We use cookies to ensure that we give you the best experience on our website. If you continue without changing your settings, we’ll assume that you are happy to accept these cookies. To get more information about these cookies and the processing of your personal data, check our Cookies Policy.


Museum Exhibits Local Brett Quarry Findings

Important archaeological findings excavated at Brett Aggregates’ Brightlingsea Quarry, Essex, have been exhibited at the nearby Brightlingsea Museum.

The archaeological study phase is an essential part of the pre works before a quarry becomes operational, sometimes discovering notable historical finds.


Archaeological finds being displayed at Brightlingsea Museum

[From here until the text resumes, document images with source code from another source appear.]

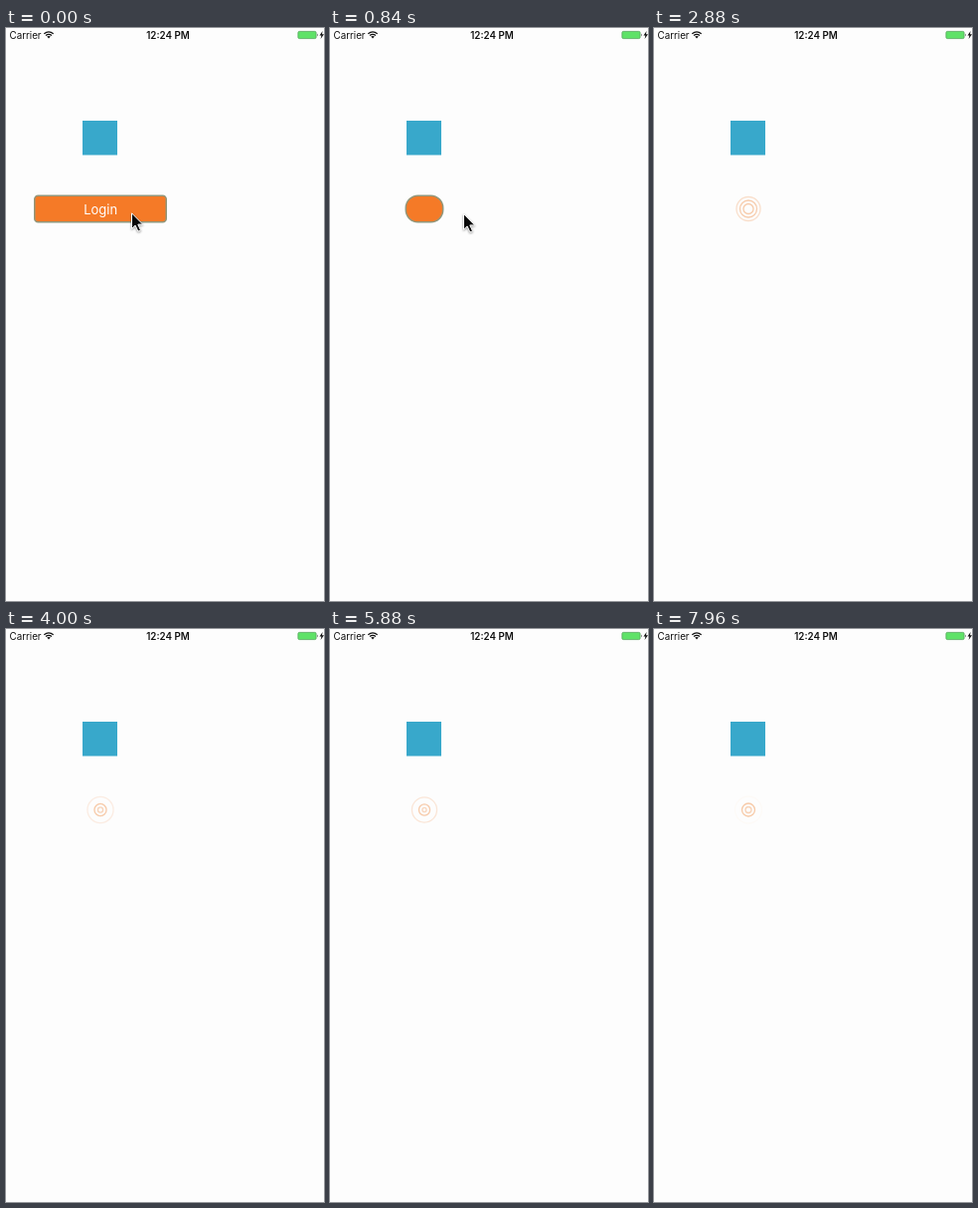
An HTML page that plays this animation: 320 px wide and 575 px high, repeating every 8 s.

```html
<!DOCTYPE html>
<html lang="en">
<head>
<meta charset="utf-8">
<title>Login button</title>
<style>
  html, body { margin: 0; width: 100%; height: 100%; overflow: hidden; background: #fdfdfd; }
  svg { display: block; width: 320px; height: 575px; }
  text { font-family: Inter, Roboto, sans-serif; }
</style>
</head>
<body>
<svg viewBox="0 0 320 575">
  <rect width="320" height="575" fill="#fdfdfd"/>

  <g fill="#111">
    <text x="3.5" y="10.6" font-size="9.8">Carrier</text>
    <text x="163" y="10.6" font-size="9.8" font-weight="600" text-anchor="middle">12:24 PM</text>
    <path d="M41.2 8.6Q43 7.2 44.8 8.6L43 10.6Z"/>
    <path d="M38.3 5.7Q43 1.9 47.7 5.7M40 7.5Q43 5.1 46 7.5" fill="none" stroke="#111" stroke-width="1.3"/>
    <rect x="293.9" y="3.4" width="18.2" height="7.2" rx="1.3" fill="#5fe268" stroke="#55a65c" stroke-width=".8"/>
    <path d="M313 5.5Q314.3 7 313 8.5Z"/>
    <path d="M318.6 3L315.5 7.4H317.4L316.6 11L320 6.2H318Z"/>
  </g>

  <rect x="77" y="93" width="35" height="34.5" fill="#38a8cb"/>

  <g id="rings" fill="none" stroke="#ee8232" stroke-width="1.3"></g>
  <rect id="button" y="168.25" height="26.5" fill="#f57a27" stroke="#91967a" stroke-width="1.5"/>
  <text id="label" x="95.2" y="186.6" font-size="13" fill="#fff" text-anchor="middle">Login</text>
  <path id="cursor" d="M0 0V15.6L3.6 12.3L6.4 18.3L9 17.2L6.3 11.3H11.2Z" fill="#080808" stroke="#fff" stroke-width="1"
        style="filter: drop-shadow(0 1px 1px #0006)"/>
</svg>
<script>
const LOOP = 8000;
const CENTER = { x: 95, y: 181.5 };
const SHRINK_START = 260, RIPPLE_START = 1139;
const RIPPLE_PERIOD = 1950, RIPPLE_RADIUS = 14, RING_COUNT = 3;
const CURSOR_EXIT = 1500;

const $ = id => document.getElementById(id);
const clamp = v => Math.min(1, Math.max(0, v));
const mix = (a, b, k) => a + (b - a) * k;
const span = (t, from, to) => clamp((t - from) / (to - from));
const smooth = k => k * k * (3 - 2 * k);
const set = (el, attrs) => {
  for (const name in attrs) el.setAttribute(name, attrs[name]);
};

const button = $('button'), label = $('label'), cursor = $('cursor');
const rings = Array.from({ length: RING_COUNT }, () => {
  const ring = document.createElementNS('http://www.w3.org/2000/svg', 'circle');
  set(ring, { cx: CENTER.x, cy: CENTER.y });
  return $('rings').appendChild(ring);
});

function drawButton(t) {
  const k = 1 - (1 - span(t, SHRINK_START, RIPPLE_START)) ** 2.1;
  const width = mix(132.5, 26.5, k);
  set(button, {
    x: CENTER.x - width / 2,
    width,
    rx: mix(3.5, 13.25, k),
    opacity: t < RIPPLE_START ? 1 : 0
  });
  set(label, { opacity: 1 - span(t, SHRINK_START, SHRINK_START + 100) });
}

function drawRings(t) {
  rings.forEach((ring, i) => {
    const cycles = (t - RIPPLE_START) / RIPPLE_PERIOD - i / 4;
    const phase = cycles < 0 ? 0 : cycles % 1;
    set(ring, {
      r: Math.max(0, RIPPLE_RADIUS * phase - 0.5),
      opacity: 0.42 * Math.sqrt(Math.sin(Math.PI * phase))
    });
  });
}

function drawCursor(t) {
  const drift = smooth(span(t, 450, 840));
  const exit = span(t, 840, CURSOR_EXIT) ** 1.5;
  const x = 126.5 + 8 * drift + 99 * exit;
  const y = 185.8 + 0.8 * drift + 33 * exit;
  set(cursor, { transform: `translate(${x} ${y})`, opacity: t < CURSOR_EXIT ? 1 : 0 });
}

const start = performance.now();
function frame() {
  const t = (performance.now() - start) % LOOP;
  drawButton(t);
  drawRings(t);
  drawCursor(t);
  requestAnimationFrame(frame);
}
frame();
</script>
</body>
</html>
```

A Roman harpy statue, found at Brett Aggregates' nearby Brightlingsea quarry site

This was certainly the case several years ago at Brett Aggregates’ Brightlingsea Quarry, where excavation works unearthed an assortment of valuable archaeological findings, including those dating back from Roman and Anglo-Saxon times. One of the most important finds by the Colchester Archaeological Trust was a leaded-bronze ‘harpy’ figurine, believed to be made in southern Italy sometime in the early to mid 1st Century. Archaeologists claim that its design reflects the new styles of material culture carried over to Britain following the Roman conquest.

“The archaeological potential for this land was known before we started considering a development scheme,” says Simon Treacy, Planning Director for the Brett Group.  “The finds we encountered during the extraction phase were particularly interesting, especially those from the Roman era. These finds are now being housed at the Colchester Museum, however the nearby Brightlingsea Museum was really interested in displaying one in particular – the Roman ‘harpy’. This is a rare find, quite well preserved, and fits in with the area with its rich history from the Roman era.”


Sponsored by Brett Group, and supported by the Colchester Archaeological Trust, Brightlingsea Museum hosted a temporary exhibit, offering an insight into the early settlements and their artefacts. A preview event was joined by renowned archaeologist, Ian Meadows, who was able to offer his expert perspective on the findings. Information boards detailing some of the discoveries were also displayed around the exhibit, providing visitors with historical knowledge of the local area.

Other significant findings included an iron sickle and pyramidal mount, both intact and from the Anglo–Saxon period. The mount is believed to be from a decorative fitting on an early Anglo-Saxon sword, indicating a person of high status. Additional discoveries around the Quarry have helped paint a picture of the different people that once called the land their home. This includes evidence of fourteen Anglo-Saxon huts, along with large amounts of pottery and loom weights – rings made of clay to hold bundles of thread.

Simon added: “We normally organise exhibitions, school visits and publish material as part of the educational programme around local archaeological finds at our quarry sites and, in collaborating with Brightlingsea Museum, we were really pleased to have these finds being displayed at this open day. The event was very well attended by different members of the community, many of whom were eager to see the Roman harpy in person!”